The move follows talks with the City of Bonn, the State Government of North Rhine-Westphalia (NRW) and Federal Government, to find a new location for the IPC’s growing workforce.
During its meeting on 15 January 2019, the cabinet of the State of North Rhine-Westphalia decided to provide the IPC the property of the former State Representation in Dahlmannstrasse 2 in Bonn for the long-term.
The building, located next to the river Rhine and adjacent to Bonn’s World Conference Centre, is approximately 500m from the IPC’s current base on Adenauerallee and has capacity for approximately 150 employees.
The proposal from the State of NRW was approved unanimously on Thursday by the IPC Governing Board at its meeting in London, Great Britain.
Andrew Parsons, IPC President, said: “The IPC and its employees are extremely proud to have called Bonn and North Rhine-Westphalia our home for the last 20 years and we are absolutely delighted and hugely excited at the prospect of moving to new headquarters next year.
“The IPC is hugely grateful to the State Government of NRW for their commitment and support and are looking forward to our future co-operation.
“Since establishing our foundations in Bonn in 1999, our team has grown significantly helping to amplify the impact of the work we undertake transforming the lives of millions of persons with disabilities around the world.
“By relocating to the former State Representation, we believe we can continue advancing the Paralympic Movement, create a stronger connection between the IPC, the city and the State, and further our work making for a more inclusive society through Para sport.
“We have ambitious plans for our new headquarters which will benefit schools, the local community and the whole Paralympic Movement. We are eagerly looking forward to the move.”
Founded in Dusseldorf, Germany, on 22 September 1989, the IPC opened its headquarters at Adenauerallee 212-214, on 3 September 1999, opposite Bonn’s Palais Schaumburg, the former first official residence and office of the German Chancellor. Ten years after its formation, a handful of volunteers and two full-time staff members moved into the historic property, which had been donated by the German Government.
Since establishing its roots in the city, the IPC has enjoyed tremendous growth. Its international workforce of more than 100 people is divided between core IPC departments, 10 Para sports for which the IPC acts as international federation and the Agitos Foundation, the world’s leading charity for developing Para sport globally.
The IPC organises many of the world’s biggest sport events, including the Paralympic Games, a global sporting showcase watched by billions around the world that has firmly established itself as the world’s premiere event for driving social inclusion.

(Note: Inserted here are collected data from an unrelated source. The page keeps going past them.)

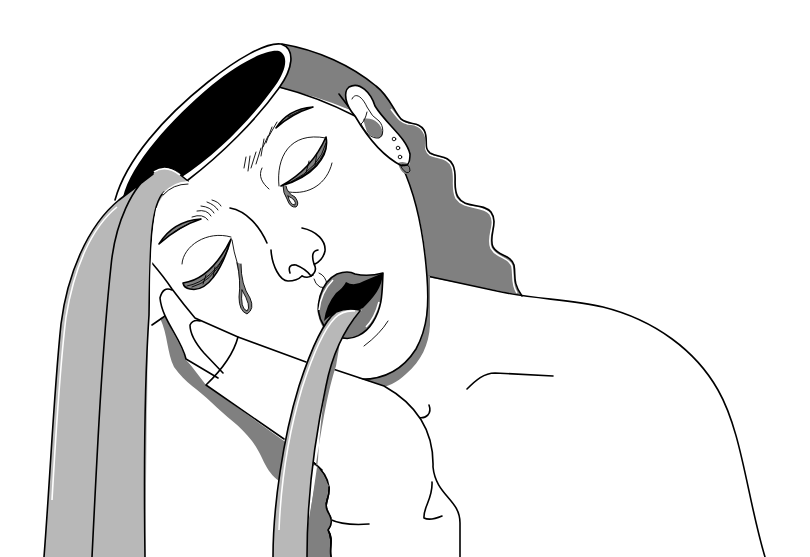
<!DOCTYPE html>
<html lang="en">
<head>
<meta charset="utf-8">
<title>Open head, pouring streams</title>
<style>
:root { --paper: #fff; --ink: #000; --hair: #808080; --stream: #b8b8b8; --lip: #7d7d7d; }
html, body { margin: 0; background: var(--paper); overflow: hidden; }
svg { display: block; width: 810px; height: 557px; }
.line { fill: none; stroke: var(--ink); stroke-width: 1.6; stroke-linecap: round; stroke-linejoin: round; }
.fine { stroke-width: .9; }
.skin { fill: var(--paper); }
.hair { fill: var(--hair); }
.stream { fill: var(--stream); }
.lip { fill: var(--lip); }
.ink { fill: var(--ink); }
.glint { fill: none; stroke: var(--paper); stroke-width: 1.6; }
</style>
</head>
<body>
<svg viewBox="0 0 810 557" role="img" aria-label="Line drawing of a weeping figure resting the head on a hand, with grey streams pouring from the open skull and the mouth">
  <rect class="skin" width="810" height="557"/>

  <g id="hair-back">
    <path class="hair" d="M286 45C318 50 352 66 376 86C390 97 393 110 401 119C410 126 418 121 424 130C429 139 423 148 430 153C439 158 448 155 453 165C458 176 452 187 458 197C465 209 482 202 491 212C499 223 488 236 493 247C499 257 510 254 514 265C516 276 512 282 521 295L427 277C426 240 418 200 400 164L350 110Q315 95 279 88Z"/>
    <path class="glint" d="M391 109C399 120 401 122 408 124C418 124 424 130 426 138C426 146 424 150 430 155C439 159 448 157 452 167C456 178 451 187 456 198C465 211 482 204 490 214C497 224 486 236 491 248C497 259 508 256 512 266C514 276 511 284 517 293"/>
    <path class="line" d="M282 44C318 50 352 66 376 86C390 97 393 110 401 119C410 126 418 121 424 130C429 139 423 148 430 153C439 158 448 155 453 165C458 176 452 187 458 197C465 209 482 202 491 212C499 223 488 236 493 247C499 257 510 254 514 265C516 276 512 282 522 296"/>
  </g>

  <g id="hair-below">
    <path class="hair" d="M160 318C168 335 167 353 174 367C185 383 199 390 211 402C227 418 240 425 252 441C264 457 264 470 279 481L322 462L210 384L186 360L172 316Z"/>
    <path class="hair" d="M336 368L312 462C320 468 328 477 329 487C330 499 323 503 328 512C333 520 331 526 328 530C334 540 329 547 331 557H302Z"/>
    <path class="line" d="M312 461C322 469 328 477 329 487C330 499 323 503 328 512C333 520 332 525 328 530C334 540 329 547 331 557"/>
  </g>

  <g id="body">
    <path class="line" d="M427 276L492 290C528 299 570 299 603 307C655 320 696 351 718 390C742 432 747 497 765 557"/>
    <path class="line" d="M467 389C476 380 484 373 495 373L553 376"/>
    <path class="line" d="M429 405C432 413 427 420 416 417"/>
  </g>

  <g id="face">
    <path class="hair" d="M426 274L430 276V325C429 345 421 361 406 374C395 384 383 390 371 387L352 376Z"/>
    <path class="skin" d="M279 88L350 110L402 166C416 196 424 235 427 277C428 305 428 327 416 349C402 371 381 381 353 378L306 362L195 320L150 270L116 195L230 90Z"/>
    <path class="line" d="M279 87Q318 97 355 116M402 166C416 196 424 235 427 277C429 305 428 327 416 349C402 371 381 381 355 379"/>
    <path class="line" d="M339 94L348 106"/>
  </g>

  <g id="ear">
    <path class="skin" d="M355 116C345 105 343 92 349 87C360 81 371 93 375 106C386 124 406 137 410 154C411 165 408 171 402 166C386 158 369 140 355 116Z"/>
    <path class="hair" d="M363 119C373 117 381 123 383 133C383 140 373 139 367 132ZM398 163Q404 160 410 165Q411 174 405 174Q400 171 398 163Z"/>
    <path class="line" d="M402 166C386 158 369 140 355 116C345 105 343 92 349 87C360 81 371 93 375 106C386 124 406 137 410 154C410 163 408 167 402 165"/>
    <path class="line fine" d="M352 99C355 92 362 96 367 107Q372 117 379 121C384 126 384 136 379 138C371 139 365 132 361 124Q365 121 367 112M403 165Q410 163 410 171Q407 176 401 167"/>
    <g class="line fine"><circle cx="394" cy="139" r="1.8"/><circle cx="398" cy="148" r="1.8"/><circle cx="400" cy="157" r="1.8"/></g>
  </g>

  <g id="open-skull">
    <path class="skin" d="M117 197C126 160 164 117 208 82C237 59 266 42 281 44C296 49 291 70 278 88C256 118 219 154 180 181Z"/>
    <path class="line" d="M115 200C126 160 164 117 208 82C237 59 266 42 281 44C296 49 293 69 279 88C256 120 222 154 188 180"/>
    <path class="ink" d="M123 197C131 164 171 119 212 85C239 63 266 49 279 51C290 56 285 72 275 86C252 118 219 153 179 179Q166 167 151 176Z"/>
  </g>

  <g id="eyebrows">
    <path class="hair" d="M276 128Q288 109 313 107Q291 114 276 128ZM159 244Q173 221 201 219Q179 226 159 244Z"/>
    <path class="line" d="M276 128Q288 109 313 107Q291 114 276 128ZM159 244Q173 221 201 219Q179 226 159 244Z"/>
    <path class="line fine" d="M277 122L269 136M272 127L266 143M268 136L263 147M264 139L261 156M261 148L256 164M256 152L251 168M250 156L248 171M246 157L244 168M192 217Q203 213 208 220M197 211Q207 209 211 216M201 206Q211 207 214 213M207 202Q215 205 218 210M212 200Q219 202 221 206M288 117L302 110M174 232L190 223"/>
  </g>

  <g id="eyes">
    <path class="line fine" d="M279 186C276 158 289 131 326 138M262 168C258 176 262 183 269 189M332 163C327 184 309 195 289 192M182 264C183 246 207 230 231 237"/>
    <path class="hair" d="M326 137C330 157 312 177 281 186Q312 169 326 137ZM231 239C222 270 207 293 190 289Q184 288 183 283Q211 279 231 239Z"/>
    <path class="line" d="M326 137C330 157 312 177 281 186Q312 169 326 137ZM231 239C222 270 207 293 190 289Q184 288 183 283Q211 279 231 239Z"/>
    <path class="line fine" d="M326 143Q320 167 291 182M325 151Q316 170 297 179M228 249Q213 281 187 286M223 259Q211 282 192 287M309 161L306 173M317 153L315 165M215 267L213 277M206 275L203 284"/>
  </g>

  <g id="tears">
    <path class="hair" d="M283 186Q283 193 287 199Q290 208 296 207Q300 204 295 197Q287 193 286 186ZM236 262Q241 281 239 297Q239 311 247 314Q255 309 250 298Q241 285 241 264Z"/>
    <path class="skin" d="M288 196Q290 205 295 205Q297 200 288 196ZM242 290Q240 309 247 311Q252 307 242 290Z"/>
    <path class="line fine" d="M283 186Q283 193 287 199Q290 208 296 207Q300 204 295 197Q287 193 286 186M288 196Q290 205 295 205Q297 200 288 196M232 240Q234 253 237 262Q241 281 239 297Q239 311 247 314Q255 309 250 298Q241 285 241 264M242 290Q240 309 247 311Q252 307 242 290"/>
  </g>

  <g id="nose">
    <path class="line" d="M230 208C247 211 260 227 267 243M271 250C272 266 280 281 288 281Q297 281 302 276M302 228C317 231 326 241 325 251Q323 260 315 264M290 273Q287 264 296 265Q306 269 311 276Q318 271 314 264Q310 251 318 250"/>
    <path class="line" d="M302 276Q308 279 313 275"/>
    <path class="line fine" d="M319 273Q326 276 327 285Q324 289 320 287Q315 284 314 279"/>
  </g>

  <g id="hand-and-arm">
    <path class="skin" d="M160 294Q167 284 173 292L190 320L306 362L384 386C416 404 434 431 433 467C436 496 460 499 460 523V557H331C328 547 334 540 328 530C334 520 323 507 329 487Q326 470 312 461L206 385L186 359C178 337 163 321 160 294Z"/>
    <path class="line" d="M152 263Q164 277 172 289Q184 305 195 318L238 337L306 362M333 369L384 386C416 404 434 431 433 467C436 496 460 499 460 523V557"/>
    <path class="line" d="M152 325L165 316M218 378L186 359C181 338 162 320 160 298Q163 286 172 290M223 373L204 353Q190 337 190 325Q193 319 200 321M238 337Q232 360 206 385L284 439M312 461L322 470"/>
    <path class="line" d="M329 519Q344 526 369 524M432 482C433 499 423 507 424 518Q430 521 442 516"/>
    <path class="line" d="M312 461C322 469 328 477 329 487C330 499 323 503 328 512C333 520 332 525 328 530C334 540 329 547 331 557"/>
  </g>

  <g id="mouth">
    <path class="lip" d="M317 309C319 294 326 280 337 274Q348 270 355 274Q368 277 383 273C382 292 383 306 373 322C365 337 345 342 333 337Q320 330 317 309Z"/>
    <path class="ink" d="M324 321Q326 305 336 293Q343 288 346 282Q354 287 364 281L383 273C382 288 374 297 363 308Q352 313 342 311Q331 314 324 321Z"/>
    <path class="line" d="M324 326C312 308 321 282 337 274Q348 270 355 274Q368 277 383 273C382 292 383 306 373 322C365 335 352 340 343 338"/>
    <path class="glint" d="M319 310Q321 292 333 280M379 302Q375 318 366 327"/>
    <path class="line fine" d="M388 321Q380 334 364 346"/>
  </g>

  <g id="mouth-stream">
    <path class="hair" d="M340 342C325 375 321 415 318 460L304 557H331L328 530L332 520L325 503L329 486L316 464C323 420 328 390 336 366Z"/>
    <path class="stream" d="M273 557C273 507 283 438 299 386C311 349 324 321 336 312Q347 307 362 310C344 330 332 355 326 386C317 428 307 485 307 557Z"/>
    <path class="line" d="M273 557C273 507 283 438 299 386C311 349 324 321 336 312Q347 307 360 310M360 311C344 330 332 355 326 386C317 428 307 485 307 557"/>
    <path class="glint" d="M279 530C281 480 290 428 302 388C313 354 324 329 335 318Q343 310 355 311"/>
    <path class="line" d="M329 487C330 499 323 503 328 512C333 520 332 525 328 530C334 540 329 547 331 557"/>
  </g>

  <g id="skull-stream">
    <path class="stream" d="M44 557C50 480 54 390 61 324C67 276 87 226 119 200Q140 185 154 172Q169 162 181 175L188 181Q166 186 157 206C149 231 152 276 148 339L145 557Z"/>
    <path class="line" d="M44 557C50 480 54 390 61 324C67 276 87 226 119 200Q136 187 153 174M92 557C97 455 102 350 111 266C115 224 132 185 154 172Q167 163 178 173L188 181M164 192C150 205 150 250 149 315C144 390 144 480 145 557"/>
    <path class="glint" d="M52 500C56 430 60 365 66 317C74 268 91 228 117 207M154 172Q166 164 180 175M163 194Q174 182 188 182M151 312Q150 245 157 208"/>
    <path class="line fine" d="M163 195Q173 184 188 184"/>
  </g>
</svg>
</body>
</html>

In March 2018, the IPC signed a long-term agreement with the IOC through to 2032 providing financial stability and making it obligatory for any host of the Olympic Games to organise the Paralympics. The agreement also deepens existing co-operation between the two organisations and is helping to raise the visibility of the Paralympic Games and enhance the Paralympic brand.
Full article: IPC to move to new headquarters
The IPC Annual Report 2017 is available to download here.